> _Task prompt_
The expected answer comprises all lines from the entries that contain the string "paper".

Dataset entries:

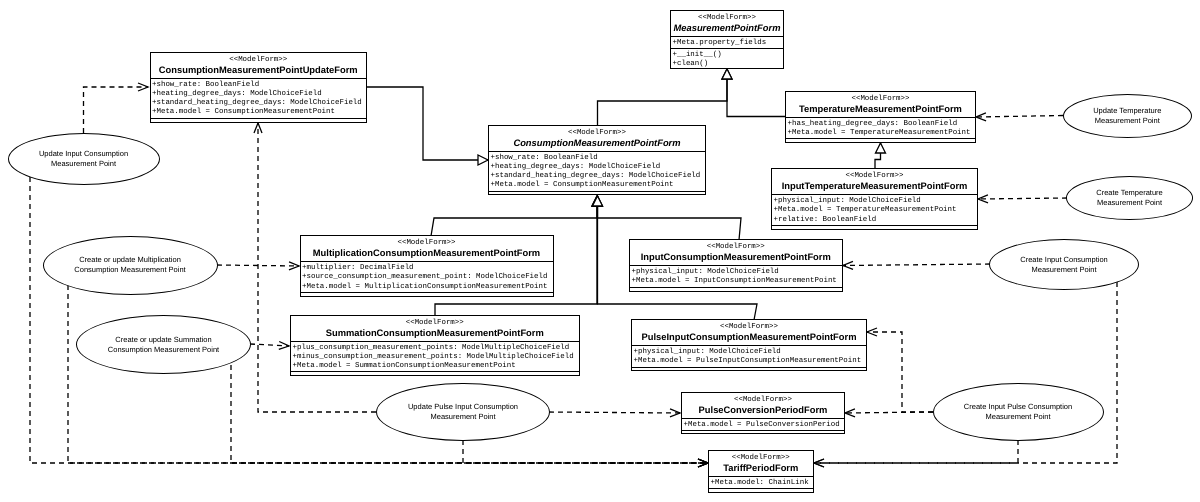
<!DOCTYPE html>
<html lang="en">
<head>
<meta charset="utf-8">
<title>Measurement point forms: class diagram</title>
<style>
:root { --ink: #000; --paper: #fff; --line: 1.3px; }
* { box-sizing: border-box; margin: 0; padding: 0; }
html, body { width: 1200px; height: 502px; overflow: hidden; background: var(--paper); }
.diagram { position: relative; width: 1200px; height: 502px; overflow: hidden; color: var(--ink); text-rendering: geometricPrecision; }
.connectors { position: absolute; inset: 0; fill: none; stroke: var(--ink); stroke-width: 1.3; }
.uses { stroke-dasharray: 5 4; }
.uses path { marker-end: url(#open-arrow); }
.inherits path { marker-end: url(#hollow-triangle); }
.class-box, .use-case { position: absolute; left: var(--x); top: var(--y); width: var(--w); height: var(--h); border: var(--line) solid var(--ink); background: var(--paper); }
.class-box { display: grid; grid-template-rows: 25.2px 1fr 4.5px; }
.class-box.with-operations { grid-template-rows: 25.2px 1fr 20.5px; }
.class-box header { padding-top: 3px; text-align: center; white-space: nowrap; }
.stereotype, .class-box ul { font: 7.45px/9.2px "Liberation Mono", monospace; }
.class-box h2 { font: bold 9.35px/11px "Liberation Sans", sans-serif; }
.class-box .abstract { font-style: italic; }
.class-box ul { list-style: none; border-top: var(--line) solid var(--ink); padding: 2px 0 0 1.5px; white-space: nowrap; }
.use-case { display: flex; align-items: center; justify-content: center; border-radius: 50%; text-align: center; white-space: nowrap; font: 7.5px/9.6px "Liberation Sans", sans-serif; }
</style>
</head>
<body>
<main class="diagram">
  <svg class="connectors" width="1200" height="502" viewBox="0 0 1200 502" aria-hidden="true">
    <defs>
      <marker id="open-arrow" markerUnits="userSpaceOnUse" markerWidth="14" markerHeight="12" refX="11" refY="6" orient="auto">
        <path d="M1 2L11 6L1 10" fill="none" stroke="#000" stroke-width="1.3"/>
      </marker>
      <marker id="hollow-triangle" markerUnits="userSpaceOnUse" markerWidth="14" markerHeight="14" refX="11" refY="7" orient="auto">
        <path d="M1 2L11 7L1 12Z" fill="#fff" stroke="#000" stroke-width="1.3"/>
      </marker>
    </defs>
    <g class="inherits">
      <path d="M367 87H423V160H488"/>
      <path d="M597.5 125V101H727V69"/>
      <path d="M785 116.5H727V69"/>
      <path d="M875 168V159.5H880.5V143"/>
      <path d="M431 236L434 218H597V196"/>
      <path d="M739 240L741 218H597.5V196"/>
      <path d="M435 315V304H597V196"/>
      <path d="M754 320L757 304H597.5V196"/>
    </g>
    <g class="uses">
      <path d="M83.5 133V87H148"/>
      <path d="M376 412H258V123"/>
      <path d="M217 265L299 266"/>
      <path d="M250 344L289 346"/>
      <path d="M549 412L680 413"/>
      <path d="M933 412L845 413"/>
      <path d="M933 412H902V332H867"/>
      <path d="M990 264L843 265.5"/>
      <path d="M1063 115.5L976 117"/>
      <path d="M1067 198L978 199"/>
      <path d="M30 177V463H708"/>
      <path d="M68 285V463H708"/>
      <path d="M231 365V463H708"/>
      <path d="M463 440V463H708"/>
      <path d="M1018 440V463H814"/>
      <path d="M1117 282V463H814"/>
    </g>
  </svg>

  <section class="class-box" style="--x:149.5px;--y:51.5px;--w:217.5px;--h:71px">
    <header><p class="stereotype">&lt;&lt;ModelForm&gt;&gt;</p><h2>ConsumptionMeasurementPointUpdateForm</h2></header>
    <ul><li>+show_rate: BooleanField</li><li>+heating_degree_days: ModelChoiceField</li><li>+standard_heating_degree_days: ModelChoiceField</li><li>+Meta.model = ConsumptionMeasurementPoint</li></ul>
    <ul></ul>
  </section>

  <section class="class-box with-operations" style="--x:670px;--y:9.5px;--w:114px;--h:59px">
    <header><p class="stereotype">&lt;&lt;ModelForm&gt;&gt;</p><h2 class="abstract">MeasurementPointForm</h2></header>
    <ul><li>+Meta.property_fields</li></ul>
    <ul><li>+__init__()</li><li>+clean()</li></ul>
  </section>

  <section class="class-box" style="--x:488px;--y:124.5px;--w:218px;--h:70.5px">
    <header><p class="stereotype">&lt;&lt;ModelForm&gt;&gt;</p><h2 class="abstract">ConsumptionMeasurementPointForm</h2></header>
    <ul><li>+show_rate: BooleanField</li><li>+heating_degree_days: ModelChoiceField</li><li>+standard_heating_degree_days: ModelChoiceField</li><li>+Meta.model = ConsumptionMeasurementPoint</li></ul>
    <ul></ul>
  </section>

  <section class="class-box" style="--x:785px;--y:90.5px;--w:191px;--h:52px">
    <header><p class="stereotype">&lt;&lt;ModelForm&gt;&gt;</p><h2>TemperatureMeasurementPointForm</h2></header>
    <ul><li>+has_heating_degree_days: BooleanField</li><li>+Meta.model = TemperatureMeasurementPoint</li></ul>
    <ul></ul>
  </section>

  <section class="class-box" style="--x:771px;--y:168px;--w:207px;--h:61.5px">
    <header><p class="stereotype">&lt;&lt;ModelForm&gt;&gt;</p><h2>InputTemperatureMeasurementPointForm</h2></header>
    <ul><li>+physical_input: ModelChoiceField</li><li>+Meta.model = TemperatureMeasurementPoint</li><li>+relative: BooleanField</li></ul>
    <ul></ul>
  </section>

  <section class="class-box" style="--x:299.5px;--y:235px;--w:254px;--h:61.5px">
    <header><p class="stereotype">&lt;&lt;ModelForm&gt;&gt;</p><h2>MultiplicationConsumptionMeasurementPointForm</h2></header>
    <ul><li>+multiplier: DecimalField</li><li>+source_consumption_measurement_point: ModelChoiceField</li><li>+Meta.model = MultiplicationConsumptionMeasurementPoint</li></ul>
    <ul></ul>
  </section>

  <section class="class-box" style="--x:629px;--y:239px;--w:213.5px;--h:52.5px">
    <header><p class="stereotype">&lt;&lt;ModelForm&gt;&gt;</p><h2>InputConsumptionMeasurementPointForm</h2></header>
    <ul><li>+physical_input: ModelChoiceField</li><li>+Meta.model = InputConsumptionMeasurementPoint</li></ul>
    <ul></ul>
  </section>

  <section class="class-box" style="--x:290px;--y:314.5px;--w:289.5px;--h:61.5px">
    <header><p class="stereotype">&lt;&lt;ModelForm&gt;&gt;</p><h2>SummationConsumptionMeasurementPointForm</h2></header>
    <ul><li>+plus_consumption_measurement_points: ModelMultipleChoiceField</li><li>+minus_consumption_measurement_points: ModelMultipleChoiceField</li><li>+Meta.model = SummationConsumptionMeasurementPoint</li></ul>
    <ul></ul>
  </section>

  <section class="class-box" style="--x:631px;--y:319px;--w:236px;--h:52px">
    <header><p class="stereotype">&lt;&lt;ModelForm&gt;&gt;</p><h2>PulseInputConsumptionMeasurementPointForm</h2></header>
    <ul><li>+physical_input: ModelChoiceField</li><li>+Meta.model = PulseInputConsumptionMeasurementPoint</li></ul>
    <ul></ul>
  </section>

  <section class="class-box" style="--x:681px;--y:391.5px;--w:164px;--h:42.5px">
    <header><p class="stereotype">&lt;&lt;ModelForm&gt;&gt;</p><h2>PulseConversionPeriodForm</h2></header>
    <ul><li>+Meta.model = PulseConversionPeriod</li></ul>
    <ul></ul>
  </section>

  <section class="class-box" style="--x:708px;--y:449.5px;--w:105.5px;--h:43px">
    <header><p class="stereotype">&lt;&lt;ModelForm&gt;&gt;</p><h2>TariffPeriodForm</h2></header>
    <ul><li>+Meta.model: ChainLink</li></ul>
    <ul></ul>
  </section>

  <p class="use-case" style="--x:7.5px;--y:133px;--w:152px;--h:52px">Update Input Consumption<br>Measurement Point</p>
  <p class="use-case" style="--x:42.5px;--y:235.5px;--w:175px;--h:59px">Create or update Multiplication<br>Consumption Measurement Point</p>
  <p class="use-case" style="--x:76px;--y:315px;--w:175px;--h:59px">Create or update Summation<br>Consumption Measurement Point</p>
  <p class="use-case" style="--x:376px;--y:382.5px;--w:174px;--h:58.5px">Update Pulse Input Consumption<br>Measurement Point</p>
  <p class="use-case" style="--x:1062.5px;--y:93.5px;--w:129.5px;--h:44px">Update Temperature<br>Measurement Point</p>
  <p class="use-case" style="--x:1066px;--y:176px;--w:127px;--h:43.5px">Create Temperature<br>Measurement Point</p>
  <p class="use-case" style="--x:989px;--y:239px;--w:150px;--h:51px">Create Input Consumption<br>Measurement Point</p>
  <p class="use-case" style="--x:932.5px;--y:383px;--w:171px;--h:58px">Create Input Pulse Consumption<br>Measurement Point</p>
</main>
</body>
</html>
...
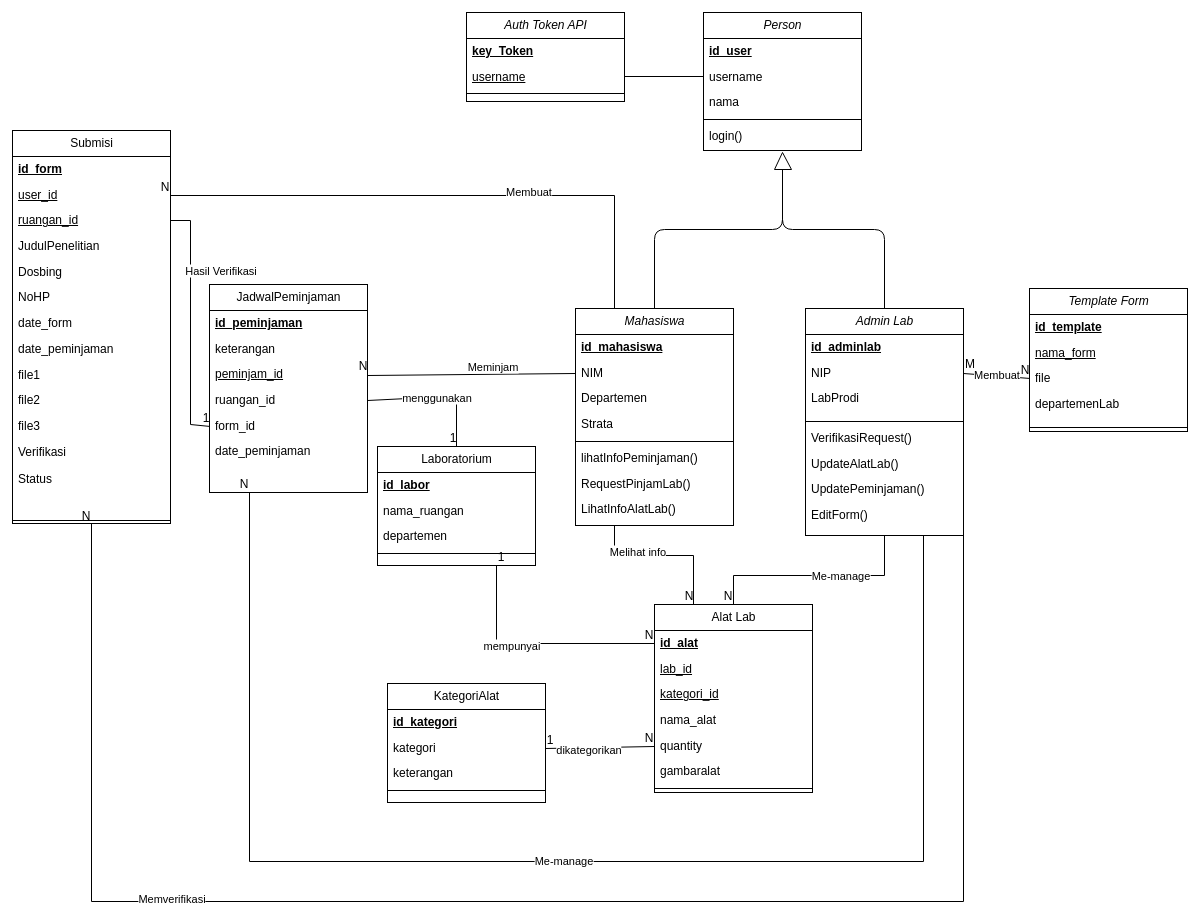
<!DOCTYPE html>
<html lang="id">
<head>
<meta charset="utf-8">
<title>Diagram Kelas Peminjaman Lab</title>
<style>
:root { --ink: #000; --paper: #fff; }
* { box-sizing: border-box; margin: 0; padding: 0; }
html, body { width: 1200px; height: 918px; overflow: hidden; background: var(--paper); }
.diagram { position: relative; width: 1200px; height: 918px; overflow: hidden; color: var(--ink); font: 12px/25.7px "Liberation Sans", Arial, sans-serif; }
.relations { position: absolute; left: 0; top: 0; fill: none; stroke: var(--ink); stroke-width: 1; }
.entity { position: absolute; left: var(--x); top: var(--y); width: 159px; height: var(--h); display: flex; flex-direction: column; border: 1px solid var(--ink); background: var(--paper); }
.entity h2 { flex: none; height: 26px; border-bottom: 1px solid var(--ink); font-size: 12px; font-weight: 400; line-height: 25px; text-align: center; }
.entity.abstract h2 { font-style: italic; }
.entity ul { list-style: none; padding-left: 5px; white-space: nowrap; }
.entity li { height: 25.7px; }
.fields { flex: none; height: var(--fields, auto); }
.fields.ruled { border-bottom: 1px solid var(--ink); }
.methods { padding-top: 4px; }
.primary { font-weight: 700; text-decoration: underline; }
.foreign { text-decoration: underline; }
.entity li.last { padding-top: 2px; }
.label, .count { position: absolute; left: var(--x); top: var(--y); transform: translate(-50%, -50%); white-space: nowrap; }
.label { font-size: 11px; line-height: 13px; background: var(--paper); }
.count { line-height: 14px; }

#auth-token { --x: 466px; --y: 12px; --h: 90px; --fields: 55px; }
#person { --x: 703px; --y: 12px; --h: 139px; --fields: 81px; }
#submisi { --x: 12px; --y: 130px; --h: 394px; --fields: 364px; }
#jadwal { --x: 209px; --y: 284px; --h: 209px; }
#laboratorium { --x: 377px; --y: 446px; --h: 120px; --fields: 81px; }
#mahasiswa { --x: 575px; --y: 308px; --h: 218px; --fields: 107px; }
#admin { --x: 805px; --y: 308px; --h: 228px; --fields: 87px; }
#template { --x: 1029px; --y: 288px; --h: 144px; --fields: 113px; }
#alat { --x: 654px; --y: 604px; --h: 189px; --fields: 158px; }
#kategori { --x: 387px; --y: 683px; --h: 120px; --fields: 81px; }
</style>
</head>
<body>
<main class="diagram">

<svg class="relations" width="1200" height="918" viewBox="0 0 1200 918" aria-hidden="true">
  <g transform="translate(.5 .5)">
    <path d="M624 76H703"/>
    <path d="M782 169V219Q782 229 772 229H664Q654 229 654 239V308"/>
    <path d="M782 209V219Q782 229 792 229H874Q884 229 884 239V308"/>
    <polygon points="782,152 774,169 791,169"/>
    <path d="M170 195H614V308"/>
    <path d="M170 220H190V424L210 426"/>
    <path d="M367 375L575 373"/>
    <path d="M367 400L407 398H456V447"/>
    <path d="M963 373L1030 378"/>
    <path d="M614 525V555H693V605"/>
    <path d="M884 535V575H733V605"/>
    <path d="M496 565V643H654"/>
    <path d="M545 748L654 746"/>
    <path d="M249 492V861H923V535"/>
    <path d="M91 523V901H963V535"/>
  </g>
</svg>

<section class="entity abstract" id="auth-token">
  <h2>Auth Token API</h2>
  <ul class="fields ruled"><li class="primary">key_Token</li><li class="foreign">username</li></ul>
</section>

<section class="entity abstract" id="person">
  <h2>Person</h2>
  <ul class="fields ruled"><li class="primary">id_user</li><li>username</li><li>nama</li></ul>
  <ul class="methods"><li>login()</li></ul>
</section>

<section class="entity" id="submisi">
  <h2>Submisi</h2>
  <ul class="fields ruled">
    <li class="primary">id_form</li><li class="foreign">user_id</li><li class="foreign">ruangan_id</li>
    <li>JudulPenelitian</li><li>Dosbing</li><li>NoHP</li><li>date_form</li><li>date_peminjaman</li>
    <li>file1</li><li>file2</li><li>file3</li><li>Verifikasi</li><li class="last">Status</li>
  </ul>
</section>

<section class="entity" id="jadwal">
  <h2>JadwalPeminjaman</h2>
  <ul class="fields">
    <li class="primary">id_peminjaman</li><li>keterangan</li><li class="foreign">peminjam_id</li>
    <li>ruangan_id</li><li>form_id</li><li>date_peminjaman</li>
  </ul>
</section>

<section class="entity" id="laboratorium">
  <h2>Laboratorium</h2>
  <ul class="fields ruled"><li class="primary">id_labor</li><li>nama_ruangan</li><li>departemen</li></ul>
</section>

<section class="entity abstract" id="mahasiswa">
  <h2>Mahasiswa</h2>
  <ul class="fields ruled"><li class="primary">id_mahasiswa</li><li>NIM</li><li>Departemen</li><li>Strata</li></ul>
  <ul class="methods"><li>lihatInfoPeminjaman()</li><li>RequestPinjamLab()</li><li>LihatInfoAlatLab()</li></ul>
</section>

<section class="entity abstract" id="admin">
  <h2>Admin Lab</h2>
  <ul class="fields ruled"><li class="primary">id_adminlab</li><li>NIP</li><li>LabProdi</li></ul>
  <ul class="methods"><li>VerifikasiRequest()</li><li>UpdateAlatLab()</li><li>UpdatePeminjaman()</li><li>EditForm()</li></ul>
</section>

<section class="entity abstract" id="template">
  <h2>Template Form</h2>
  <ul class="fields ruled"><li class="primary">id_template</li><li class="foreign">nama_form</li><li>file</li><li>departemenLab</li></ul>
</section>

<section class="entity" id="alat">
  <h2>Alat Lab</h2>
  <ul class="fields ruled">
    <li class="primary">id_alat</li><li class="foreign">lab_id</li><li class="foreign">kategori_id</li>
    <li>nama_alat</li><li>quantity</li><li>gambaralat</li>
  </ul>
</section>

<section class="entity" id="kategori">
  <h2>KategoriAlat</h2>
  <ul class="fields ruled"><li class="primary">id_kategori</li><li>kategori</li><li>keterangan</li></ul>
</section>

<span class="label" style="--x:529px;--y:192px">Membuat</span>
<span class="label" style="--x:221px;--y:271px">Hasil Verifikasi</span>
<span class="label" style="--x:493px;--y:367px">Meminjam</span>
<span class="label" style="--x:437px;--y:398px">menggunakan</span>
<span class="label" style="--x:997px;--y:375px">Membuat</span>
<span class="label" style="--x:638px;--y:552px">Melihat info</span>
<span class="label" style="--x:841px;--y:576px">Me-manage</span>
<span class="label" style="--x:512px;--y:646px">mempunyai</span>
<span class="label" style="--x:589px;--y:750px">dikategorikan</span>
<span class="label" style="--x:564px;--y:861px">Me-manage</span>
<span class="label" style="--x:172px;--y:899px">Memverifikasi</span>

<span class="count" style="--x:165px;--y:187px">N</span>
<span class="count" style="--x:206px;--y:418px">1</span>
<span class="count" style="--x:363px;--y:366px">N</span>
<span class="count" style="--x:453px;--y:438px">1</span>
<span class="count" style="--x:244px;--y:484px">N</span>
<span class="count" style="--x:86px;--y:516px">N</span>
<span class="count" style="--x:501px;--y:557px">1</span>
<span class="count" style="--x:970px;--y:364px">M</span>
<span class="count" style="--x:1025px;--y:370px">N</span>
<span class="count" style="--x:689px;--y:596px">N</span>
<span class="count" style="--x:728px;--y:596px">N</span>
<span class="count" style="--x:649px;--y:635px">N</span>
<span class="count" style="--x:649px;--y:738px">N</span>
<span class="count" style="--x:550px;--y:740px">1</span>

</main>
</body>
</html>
---
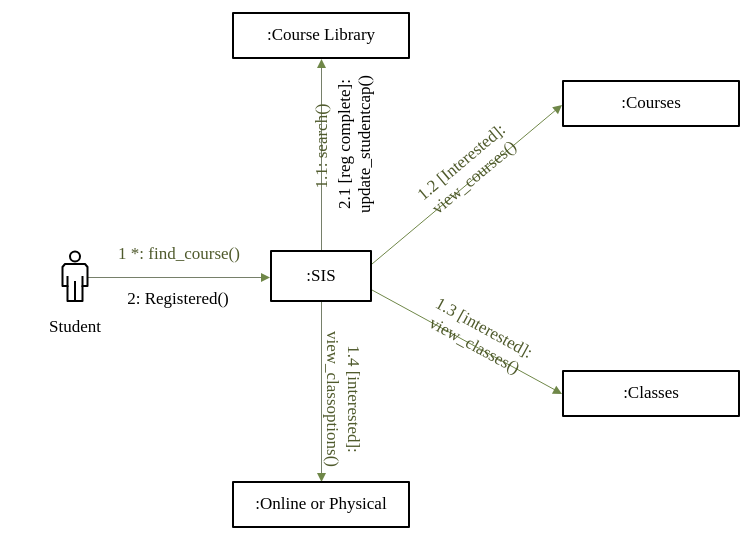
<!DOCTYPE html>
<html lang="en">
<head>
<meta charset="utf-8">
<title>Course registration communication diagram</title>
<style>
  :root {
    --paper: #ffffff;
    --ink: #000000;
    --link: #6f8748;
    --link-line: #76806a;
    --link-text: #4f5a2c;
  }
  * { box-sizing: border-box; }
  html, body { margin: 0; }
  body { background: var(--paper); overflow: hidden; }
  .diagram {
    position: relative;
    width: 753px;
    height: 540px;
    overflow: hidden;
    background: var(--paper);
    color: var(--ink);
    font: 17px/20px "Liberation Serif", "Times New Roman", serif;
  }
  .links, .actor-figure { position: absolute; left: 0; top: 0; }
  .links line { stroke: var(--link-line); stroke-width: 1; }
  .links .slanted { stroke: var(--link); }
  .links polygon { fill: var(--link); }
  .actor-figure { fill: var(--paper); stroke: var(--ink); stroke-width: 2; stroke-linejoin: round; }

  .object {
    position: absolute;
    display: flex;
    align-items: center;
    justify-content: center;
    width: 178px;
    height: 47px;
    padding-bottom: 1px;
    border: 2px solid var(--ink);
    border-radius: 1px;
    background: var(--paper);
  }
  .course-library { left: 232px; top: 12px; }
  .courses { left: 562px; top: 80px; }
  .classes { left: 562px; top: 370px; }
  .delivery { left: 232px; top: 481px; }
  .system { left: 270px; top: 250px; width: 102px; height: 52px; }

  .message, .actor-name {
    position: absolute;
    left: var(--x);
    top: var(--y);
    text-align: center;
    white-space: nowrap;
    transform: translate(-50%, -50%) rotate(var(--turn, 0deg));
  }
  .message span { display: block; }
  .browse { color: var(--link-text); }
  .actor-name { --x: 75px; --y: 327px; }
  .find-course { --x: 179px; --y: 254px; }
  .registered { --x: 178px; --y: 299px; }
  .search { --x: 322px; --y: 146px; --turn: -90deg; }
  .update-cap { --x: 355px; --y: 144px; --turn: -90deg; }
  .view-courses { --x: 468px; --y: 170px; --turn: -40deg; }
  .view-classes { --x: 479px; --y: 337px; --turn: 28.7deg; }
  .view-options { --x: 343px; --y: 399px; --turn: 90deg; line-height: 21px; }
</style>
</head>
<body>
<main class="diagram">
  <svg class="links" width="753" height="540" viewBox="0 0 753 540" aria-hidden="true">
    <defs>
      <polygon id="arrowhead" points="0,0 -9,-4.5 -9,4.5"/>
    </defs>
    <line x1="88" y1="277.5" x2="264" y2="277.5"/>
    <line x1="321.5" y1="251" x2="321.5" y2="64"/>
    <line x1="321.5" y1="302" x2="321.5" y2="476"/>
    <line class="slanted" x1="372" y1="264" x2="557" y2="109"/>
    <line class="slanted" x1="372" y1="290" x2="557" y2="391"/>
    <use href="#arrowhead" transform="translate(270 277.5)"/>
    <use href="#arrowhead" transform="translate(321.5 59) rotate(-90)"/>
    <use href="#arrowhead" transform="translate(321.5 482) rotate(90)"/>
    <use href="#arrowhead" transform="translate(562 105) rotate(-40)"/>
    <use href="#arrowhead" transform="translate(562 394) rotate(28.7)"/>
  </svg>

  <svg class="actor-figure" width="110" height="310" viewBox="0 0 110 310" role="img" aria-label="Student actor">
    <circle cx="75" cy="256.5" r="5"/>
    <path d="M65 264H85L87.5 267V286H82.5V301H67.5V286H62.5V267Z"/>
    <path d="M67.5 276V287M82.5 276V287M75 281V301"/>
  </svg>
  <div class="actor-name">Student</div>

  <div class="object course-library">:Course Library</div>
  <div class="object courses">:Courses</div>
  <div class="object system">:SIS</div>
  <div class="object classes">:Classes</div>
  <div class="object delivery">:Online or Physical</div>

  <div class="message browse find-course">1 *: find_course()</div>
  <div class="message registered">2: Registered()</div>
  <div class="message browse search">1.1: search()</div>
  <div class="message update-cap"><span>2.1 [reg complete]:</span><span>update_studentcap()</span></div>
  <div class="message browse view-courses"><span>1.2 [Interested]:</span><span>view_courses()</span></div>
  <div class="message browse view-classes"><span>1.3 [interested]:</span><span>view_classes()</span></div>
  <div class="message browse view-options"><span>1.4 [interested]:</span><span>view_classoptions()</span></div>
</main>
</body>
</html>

> _Answer to this task_
:root { --ink: #000; --paper: #fff; --line: 1.3px; }
html, body { width: 1200px; height: 502px; overflow: hidden; background: var(--paper); }
.class-box, .use-case { position: absolute; left: var(--x); top: var(--y); width: var(--w); height: var(--h); border: var(--line) solid var(--ink); background: var(--paper); }
:root { --ink: #000; --paper: #fff; }
html, body { width: 1200px; height: 918px; overflow: hidden; background: var(--paper); }
.entity { position: absolute; left: var(--x); top: var(--y); width: 159px; height: var(--h); display: flex; flex-direction: column; border: 1px solid var(--ink); background: var(--paper); }
.label { font-size: 11px; line-height: 13px; background: var(--paper); }
    --paper: #ffffff;
  body { background: var(--paper); overflow: hidden; }
    background: var(--paper);
  .actor-figure { fill: var(--paper); stroke: var(--ink); stroke-width: 2; stroke-linejoin: round; }
    background: var(--paper);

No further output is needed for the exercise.